Notable highlights from the report include: MORE

One-Third Of World’s Power Plant Capacity Is Now Renewable


uncaptioned imageRenewable energy plants and power supply lines seen in Germany GETTY

One-third of the world’s installed electricity generation capacity is from renewable sources, according to the latest industry statistics.

The data compiled by the International Renewable Energy Agency (IRENA) shows that two-thirds of the power capacity added around the world in 2018 was from renewables. Wind and solar accounted for 84% of that total.

2018 was characterized by a spate of solar and wind pricing breakthroughs. Falling interest rates for investors, ongoing technology improvements and regulatory frameworks that encourage competition among would-be developers have all played a part. Fossil fuels have been frequently undercut by renewables. Pipelines of subsidy-free projects are building up in the UKSpain, throughout the Middle East with China dipping its toe in as well. The direction of travel is clearly set. MORE

POLITICS Jody Wilson-Raybould: ‘The Liberal party is not something I understand anymore’

The former AG talks to Maclean’s about recording her call with Michael Wernick, her relationship with Gerry Butts and the dangers of blind loyalty

Independent MP and former Minister of Justice Jody Wilson-Raybould speaks to reporters before Question Period on Parliament Hill in Ottawa, a day after being removed from the Liberal caucus on Wednesday, April 3, 2019. THE CANADIAN PRESS/Justin Tang

There are two ways this might go now for Jody Wilson-Raybould: creation of an icon or writing of a footnote. To her admirers, the former justice minister’s attributes seem lastingly potent. She was the woman who rose higher in federal politics than any previous Indigenous politician, only to be driven out on a point of principle. To her critics, including many of her former Liberal colleagues, she just wasn’t a team player and didn’t understand the compromises high office demands.

Wilson-Raybould, 48, was first elected a Liberal MP in Vancouver in 2015, having been recruited by Justin Trudeau on the strength of her record as a B.C. First Nations leader. He made her his first justice minister, then demoted her to Veterans Affairs early this year. Wilson-Raybould suspects she fell out of favour after resisting months of pressure from Trudeau and senior officials to use her power as attorney general to give SNC-Lavalin a way of avoiding a bribery trial through a deferred prosecution agreement (DPA).

Image result for Macleans cover Jody Wilson-Raybould

Trudeau denies that was the reason. But Wilson-Raybould quit his cabinet as the controversy raged, and he kicked her out of the Liberal caucus on April 2, along with her ally, former Treasury Board president Jane Philpott. The following afternoon, she sat with Maclean’s for this extensive interview, which has been edited for length and clarity. (To read our interview with Jane Philpott, go here) MORE

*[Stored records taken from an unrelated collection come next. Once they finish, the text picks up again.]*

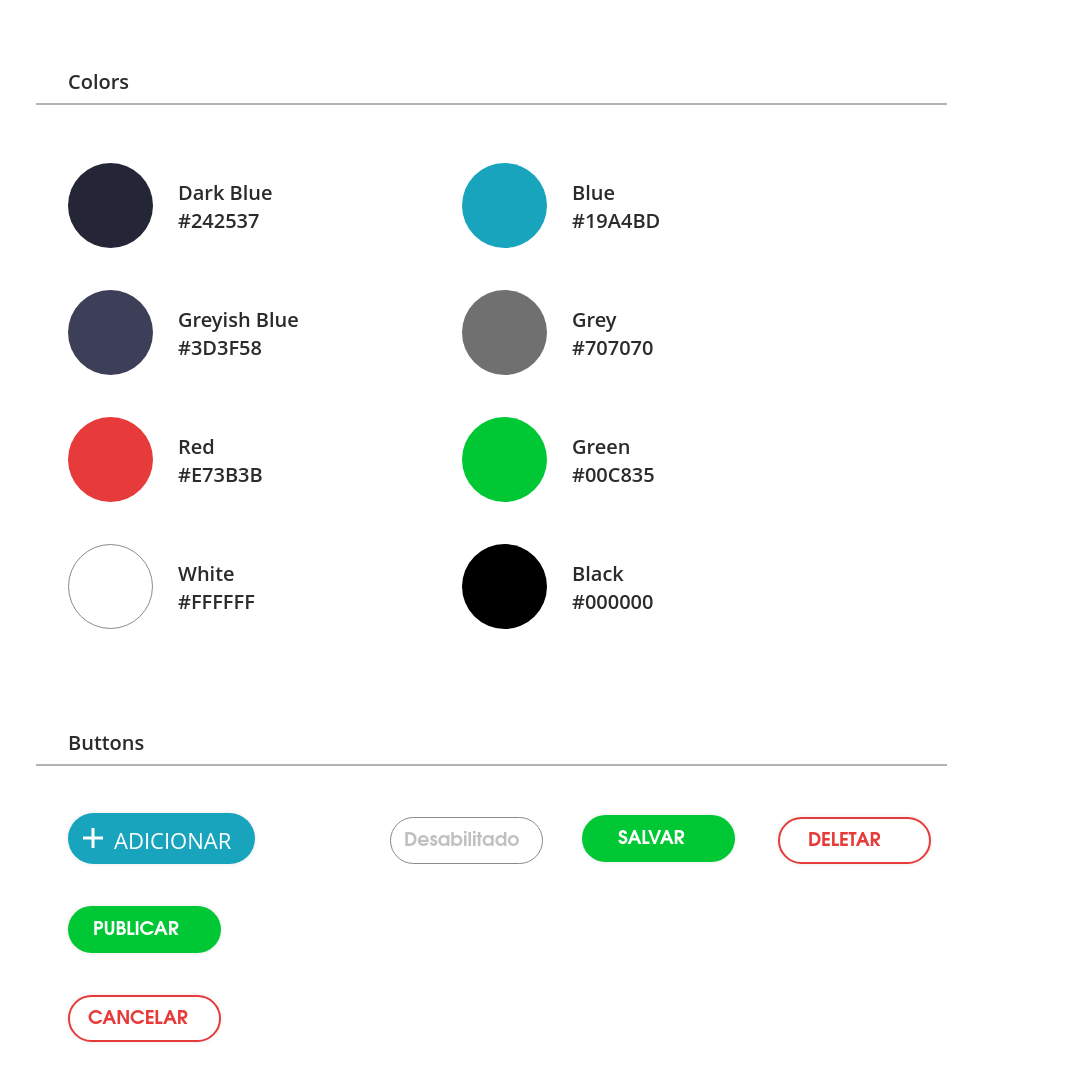
<!DOCTYPE html>
<html lang="en">
<head>
<meta charset="utf-8">
<title>Style guide: colors and buttons</title>
<style>
  :root {
    --dark-blue: #242537;
    --greyish-blue: #3d3f58;
    --red: #e73b3b;
    --white: #ffffff;
    --blue: #19a4bd;
    --grey: #707070;
    --green: #00c835;
    --black: #000000;
    --text: #2b2b2b;
    --rule: #b3b3b3;
    --disabled: #c0c0c0;
  }
  * { box-sizing: border-box; margin: 0; padding: 0; }
  body {
    width: 1072px;
    height: 1072px;
    overflow: hidden;
    background: var(--white);
    color: var(--text);
    font: 600 20px/28px "Open Sans", sans-serif;
  }
  .guide { padding: 68px 0 0 36px; }
  .section-title {
    width: 911px;
    height: 37px;
    padding-left: 32px;
    border-bottom: 2px solid var(--rule);
    font-size: 20px;
    font-weight: 600;
  }
  .colors { height: 661px; }
  .swatches {
    display: grid;
    grid-template-columns: 394px 394px;
    grid-auto-rows: 85px;
    row-gap: 42px;
    padding: 58px 0 0 32px;
    list-style: none;
  }
  .swatch { display: flex; align-items: center; gap: 25px; }
  .chip { width: 85px; height: 85px; border-radius: 50%; flex: none; }
  .chip-outlined { border: 1px solid #8a8a8a; }
  .label { padding-top: 2px; }
  .label span { display: block; white-space: nowrap; }

  .button-rows { padding: 47px 0 0 32px; }
  .row { display: flex; align-items: flex-start; }
  .row-main { height: 93px; }
  .row-publish { height: 89px; }
  .button {
    display: flex;
    align-items: center;
    flex: none;
    width: 153px;
    height: 47px;
    border-radius: 24px;
    font: 700 19px/24px "TeX Gyre Adventor", sans-serif;
    letter-spacing: -0.2px;
    white-space: nowrap;
    text-decoration: none;
    box-shadow: 0 0 4px rgba(0, 0, 0, 0.1);
  }
  .solid { background: var(--green); color: var(--white); }
  .outlined { background: var(--white); border: 2px solid var(--red); color: var(--red); }
  .add {
    width: 187px;
    height: 51px;
    padding: 2px 0 0 15px;
    gap: 11px;
    border-radius: 26px;
    background: var(--blue);
    color: var(--white);
    font: 500 22px/30px "Open Sans", sans-serif;
    letter-spacing: 0;
  }
  .add svg { flex: none; margin-top: -4px; }
  .disabled {
    margin: 4px 0 0 135px;
    padding-left: 13px;
    border: 1px solid #8a8a8a;
    color: var(--disabled);
    letter-spacing: 0;
    box-shadow: none;
  }
  .save { margin: 2px 0 0 39px; padding-left: 36px; }
  .delete { margin: 4px 0 0 43px; padding-left: 28px; }
  .publish { padding-left: 25px; }
  .cancel { padding-left: 18px; }
</style>
</head>
<body>
<main class="guide">
  <section class="colors">
    <h2 class="section-title">Colors</h2>
    <ul class="swatches">
      <li class="swatch"><i class="chip" style="background:var(--dark-blue)"></i><p class="label"><span>Dark Blue</span><span>#242537</span></p></li>
      <li class="swatch"><i class="chip" style="background:var(--blue)"></i><p class="label"><span>Blue</span><span>#19A4BD</span></p></li>
      <li class="swatch"><i class="chip" style="background:var(--greyish-blue)"></i><p class="label"><span>Greyish Blue</span><span>#3D3F58</span></p></li>
      <li class="swatch"><i class="chip" style="background:var(--grey)"></i><p class="label"><span>Grey</span><span>#707070</span></p></li>
      <li class="swatch"><i class="chip" style="background:var(--red)"></i><p class="label"><span>Red</span><span>#E73B3B</span></p></li>
      <li class="swatch"><i class="chip" style="background:var(--green)"></i><p class="label"><span>Green</span><span>#00C835</span></p></li>
      <li class="swatch"><i class="chip chip-outlined" style="background:var(--white)"></i><p class="label"><span>White</span><span>#FFFFFF</span></p></li>
      <li class="swatch"><i class="chip" style="background:var(--black)"></i><p class="label"><span>Black</span><span>#000000</span></p></li>
    </ul>
  </section>

  <section class="buttons">
    <h2 class="section-title">Buttons</h2>
    <div class="button-rows" lang="pt">
      <div class="row row-main">
        <a class="button add" href="#">
          <svg width="20" height="20" viewBox="0 0 20 20" aria-hidden="true"><path d="M10 0V20M0 10H20" stroke="currentColor" stroke-width="3"/></svg>
          <span>ADICIONAR</span>
        </a>
        <span class="button disabled">Desabilitado</span>
        <a class="button solid save" href="#">SALVAR</a>
        <a class="button outlined delete" href="#">DELETAR</a>
      </div>
      <div class="row row-publish">
        <a class="button solid publish" href="#">PUBLICAR</a>
      </div>
      <div class="row">
        <a class="button outlined cancel" href="#">CANCELAR</a>
      </div>
    </div>
  </section>
</main>
</body>
</html>
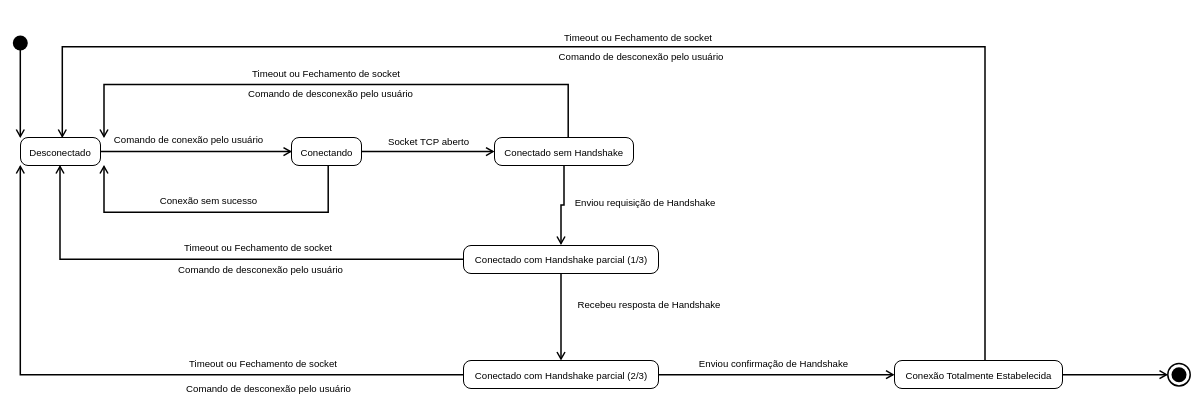
<!DOCTYPE html>
<html lang="pt-BR">
<head>
<meta charset="utf-8">
<title>Diagrama de estados da conexão</title>
<style>
:root { --ink: #000; --paper: #fff; }
* { box-sizing: border-box; }
html, body { margin: 0; background: var(--paper); overflow: hidden; }
.diagram {
  position: relative; width: 1200px; height: 407px; overflow: hidden;
  background: var(--paper); color: var(--ink);
  font: 9.65px/12px "Liberation Sans", Arial, sans-serif;
}
.connections { position: absolute; inset: 0; }
.line { fill: none; stroke: var(--ink); stroke-width: 1.5; }
.state {
  position: absolute; left: var(--x); top: var(--y); width: var(--w); height: 28.5px;
  display: flex; align-items: center; justify-content: center; padding-top: 2px;
  border: 1.5px solid var(--ink); border-radius: 8px;
  background: var(--paper); white-space: nowrap;
}
.label {
  position: absolute; left: var(--x); top: var(--y);
  transform: translate(-50%, -50%); white-space: nowrap;
}
</style>
</head>
<body>
<main class="diagram">
  <svg class="connections" width="1200" height="407" viewBox="0 0 1200 407" aria-hidden="true">
    <defs>
      <marker id="arrow" markerUnits="userSpaceOnUse" markerWidth="12" markerHeight="12" refX="9" refY="6" orient="auto">
        <path d="M2 2 L9 6 L2 10" fill="none" stroke="#000" stroke-width="1.5"/>
      </marker>
    </defs>
    <circle cx="20.3" cy="43" r="7.5"/>
    <g class="line" marker-end="url(#arrow)">
      <path d="M20.3 43 V136.5"/>
      <path d="M985 361 V46.7 H62.3 V136.5"/>
      <path d="M568.2 138 V84.4 H104 V136.5"/>
      <path d="M100 151.6 H290.5"/>
      <path d="M361 151.6 H493"/>
      <path d="M328.2 165 V212.3 H104 V166.5"/>
      <path d="M564 165 V205 H561 V243.5"/>
      <path d="M463 259.3 H60 V166.5"/>
      <path d="M561 273 V359"/>
      <path d="M463 374.7 H20.3 V166.5"/>
      <path d="M659 374.7 H893"/>
      <path d="M1062 374.7 H1166.5"/>
    </g>
    <circle class="line" cx="1179" cy="374.7" r="11.2"/>
    <circle cx="1179" cy="374.7" r="7.5"/>
  </svg>

  <div class="state" style="--x:19.5px;--y:137.3px;--w:81px">Desconectado</div>
  <div class="state" style="--x:291px;--y:137.3px;--w:71px">Conectando</div>
  <div class="state" style="--x:493.5px;--y:137.3px;--w:140.5px">Conectado sem Handshake</div>
  <div class="state" style="--x:463px;--y:245.2px;--w:196px">Conectado com Handshake parcial (1/3)</div>
  <div class="state" style="--x:463px;--y:360.4px;--w:196px">Conectado com Handshake parcial (2/3)</div>
  <div class="state" style="--x:894px;--y:360.4px;--w:169px">Conexão Totalmente Estabelecida</div>

  <span class="label" style="--x:638px;--y:37.5px">Timeout ou Fechamento de socket</span>
  <span class="label" style="--x:641px;--y:57px">Comando de desconexão pelo usuário</span>
  <span class="label" style="--x:326px;--y:74px">Timeout ou Fechamento de socket</span>
  <span class="label" style="--x:330.5px;--y:94px">Comando de desconexão pelo usuário</span>
  <span class="label" style="--x:188.5px;--y:140px">Comando de conexão pelo usuário</span>
  <span class="label" style="--x:428.5px;--y:141.5px">Socket TCP aberto</span>
  <span class="label" style="--x:208.5px;--y:201px">Conexão sem sucesso</span>
  <span class="label" style="--x:645px;--y:202.5px">Enviou requisição de Handshake</span>
  <span class="label" style="--x:258px;--y:248px">Timeout ou Fechamento de socket</span>
  <span class="label" style="--x:260.5px;--y:270px">Comando de desconexão pelo usuário</span>
  <span class="label" style="--x:649px;--y:305px">Recebeu resposta de Handshake</span>
  <span class="label" style="--x:263px;--y:363.5px">Timeout ou Fechamento de socket</span>
  <span class="label" style="--x:268.5px;--y:389px">Comando de desconexão pelo usuário</span>
  <span class="label" style="--x:773.5px;--y:363.5px">Enviou confirmação de Handshake</span>
</main>
</body>
</html>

Recording a telephone call? 189 federal servants spied on Cindy Blackstock under Wernick and Justice department